National Crime Victim Law Institute

NCVLI Staff Profile - Meg Garvin

November 07, 2017

  • News Image

Meg Garvin joined NCVLI in 2003 as a Staff Attorney and became Executive Director in 2008. Click here to Meg’s bio or read on to learn more about Meg in her own words.

When someone asks you why victims’ rights are important, what do you tell them?

Fundamentally, criminal justice must be about the human beings impacted by crime—both the victim and the defendant.  When our system ignores the victim, or worse when it treats victims as merely pieces of evidence in the case, it contributes to their trauma.  The long-term impacts of this include individuals whose path to surviving is steeper, and a community that loses faith in the system.  We must be better than this. Victims’ rights compel the system to be better; to pay attention to the individual, human victims and to treat them with dignity.  When the criminal justice system does this it is a positive force for the community. 

What would you most like NCVLI or the victims’ rights movement to accomplish in the next ten years? Twenty years?

In the next five years I would like NCVLI to have an even more active pro and low bono legal network.  Ideally, we would have a “go to” lawyer in every corner of every state in this country so that each time a survivor in need contacted us we have a trained lawyer ready to serve.  Imagine the impact of that – every survivor having access to no cost legal services to protect their rights – it would be revolutionary! 

Over the next twenty years I have dreams of many accomplishments for the movement; focusing on just four I would like  

(1) the victims’ rights movement to be seen as fundamental to and not distinct from criminal justice reform;

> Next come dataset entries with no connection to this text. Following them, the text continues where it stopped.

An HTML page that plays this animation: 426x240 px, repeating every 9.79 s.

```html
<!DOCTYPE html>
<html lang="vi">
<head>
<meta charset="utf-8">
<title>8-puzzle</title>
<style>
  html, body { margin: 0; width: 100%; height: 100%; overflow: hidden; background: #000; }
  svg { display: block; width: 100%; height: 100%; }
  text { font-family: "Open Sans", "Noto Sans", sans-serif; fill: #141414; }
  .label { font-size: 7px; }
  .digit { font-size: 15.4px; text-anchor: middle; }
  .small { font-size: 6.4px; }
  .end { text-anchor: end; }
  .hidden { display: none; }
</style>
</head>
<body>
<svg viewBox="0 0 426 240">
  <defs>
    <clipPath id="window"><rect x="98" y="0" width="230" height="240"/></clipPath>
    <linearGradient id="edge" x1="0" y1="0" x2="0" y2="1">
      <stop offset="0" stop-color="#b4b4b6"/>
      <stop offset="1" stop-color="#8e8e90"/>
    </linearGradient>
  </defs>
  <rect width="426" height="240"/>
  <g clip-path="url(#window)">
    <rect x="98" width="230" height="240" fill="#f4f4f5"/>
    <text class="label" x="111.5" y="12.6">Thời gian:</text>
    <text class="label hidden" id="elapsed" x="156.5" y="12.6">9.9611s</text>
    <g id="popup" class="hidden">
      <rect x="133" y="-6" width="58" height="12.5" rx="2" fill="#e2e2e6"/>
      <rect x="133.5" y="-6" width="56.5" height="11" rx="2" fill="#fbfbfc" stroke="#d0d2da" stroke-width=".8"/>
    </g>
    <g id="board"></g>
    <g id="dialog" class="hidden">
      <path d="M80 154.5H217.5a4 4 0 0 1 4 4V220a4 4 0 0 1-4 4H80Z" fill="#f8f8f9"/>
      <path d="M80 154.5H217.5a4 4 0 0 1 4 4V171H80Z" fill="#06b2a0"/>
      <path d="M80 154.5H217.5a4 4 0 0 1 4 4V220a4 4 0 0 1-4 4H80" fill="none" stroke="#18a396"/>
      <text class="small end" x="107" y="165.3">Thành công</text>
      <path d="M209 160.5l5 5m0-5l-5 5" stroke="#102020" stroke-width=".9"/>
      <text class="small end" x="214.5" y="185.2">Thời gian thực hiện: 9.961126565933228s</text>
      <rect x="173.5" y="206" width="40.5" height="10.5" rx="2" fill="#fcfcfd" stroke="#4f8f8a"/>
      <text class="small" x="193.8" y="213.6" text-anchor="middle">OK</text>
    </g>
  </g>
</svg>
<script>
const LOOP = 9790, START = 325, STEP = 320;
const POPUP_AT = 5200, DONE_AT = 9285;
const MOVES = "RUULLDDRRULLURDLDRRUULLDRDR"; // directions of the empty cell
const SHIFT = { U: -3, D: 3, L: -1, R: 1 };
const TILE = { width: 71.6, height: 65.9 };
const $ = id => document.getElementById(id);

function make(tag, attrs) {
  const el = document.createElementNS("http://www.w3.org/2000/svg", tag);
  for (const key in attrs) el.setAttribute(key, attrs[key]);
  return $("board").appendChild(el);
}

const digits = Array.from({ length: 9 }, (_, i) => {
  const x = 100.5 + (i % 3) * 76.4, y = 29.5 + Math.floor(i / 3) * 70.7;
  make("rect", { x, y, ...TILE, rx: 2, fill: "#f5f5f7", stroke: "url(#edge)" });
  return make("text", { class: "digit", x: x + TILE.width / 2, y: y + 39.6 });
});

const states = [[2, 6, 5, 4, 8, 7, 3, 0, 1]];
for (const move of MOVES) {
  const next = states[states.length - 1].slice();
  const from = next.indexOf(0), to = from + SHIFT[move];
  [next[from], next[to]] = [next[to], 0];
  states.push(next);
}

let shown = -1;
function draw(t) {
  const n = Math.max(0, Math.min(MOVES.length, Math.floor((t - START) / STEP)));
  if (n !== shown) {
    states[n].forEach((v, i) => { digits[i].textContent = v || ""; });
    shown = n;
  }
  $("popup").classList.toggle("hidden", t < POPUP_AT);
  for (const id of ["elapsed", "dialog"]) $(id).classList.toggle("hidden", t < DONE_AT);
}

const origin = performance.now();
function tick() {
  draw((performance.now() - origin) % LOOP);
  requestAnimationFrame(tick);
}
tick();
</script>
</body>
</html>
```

(2) victims’ rights enforcement to be a daily reality in courts such that victims having lawyers assert their rights and seek review when necessary is common place in every jurisdiction;

(3) the multi-state bar exam to include at least one question about victims’ rights in criminal procedure so that every student in every law school in this country had to study victims’ rights; and

(4) for the United States Supreme Court to hear a case brought by a victims’ rights attorney and to issue a meaningful decision that filters into popular culture the way Miranda has for defendants.

If you could change one thing about the current victims’ rights environment, be it legal, political, public recognition, victim social/psychological services, etc., what would it be?

I would remove the fear. Victims’ rights are about ensuring a meaningful role for victims in our justice system, not about diminishing others’ rights or roles. We should embrace not fear hearing from the people most impacted by crime.

Who or what inspires you?

In the day-to-day, two groups of people inspire me.  First, survivors; bearing witness to their resilience has been perhaps the greatest gift that this job has afforded me.  Second, NCVLI’s staff; the 12 people working at NCVLI are intelligent, generous, empathetic, funny and forgiving; I am beyond fortunate to work here.

What are your hobbies?

I love soccer – I love playing it and watching it.  I am a huge fan of both the Timbers and the Thorns.  I also try to catch games around the country when I’m traveling.  I also love reading – philosophy, novels, political science – all of it.  I am taking a course on international human rights now that is truly inspiring!  Finally, cooking and watching shows about cooking.  If I could be a contestant on Chopped I would be giddy!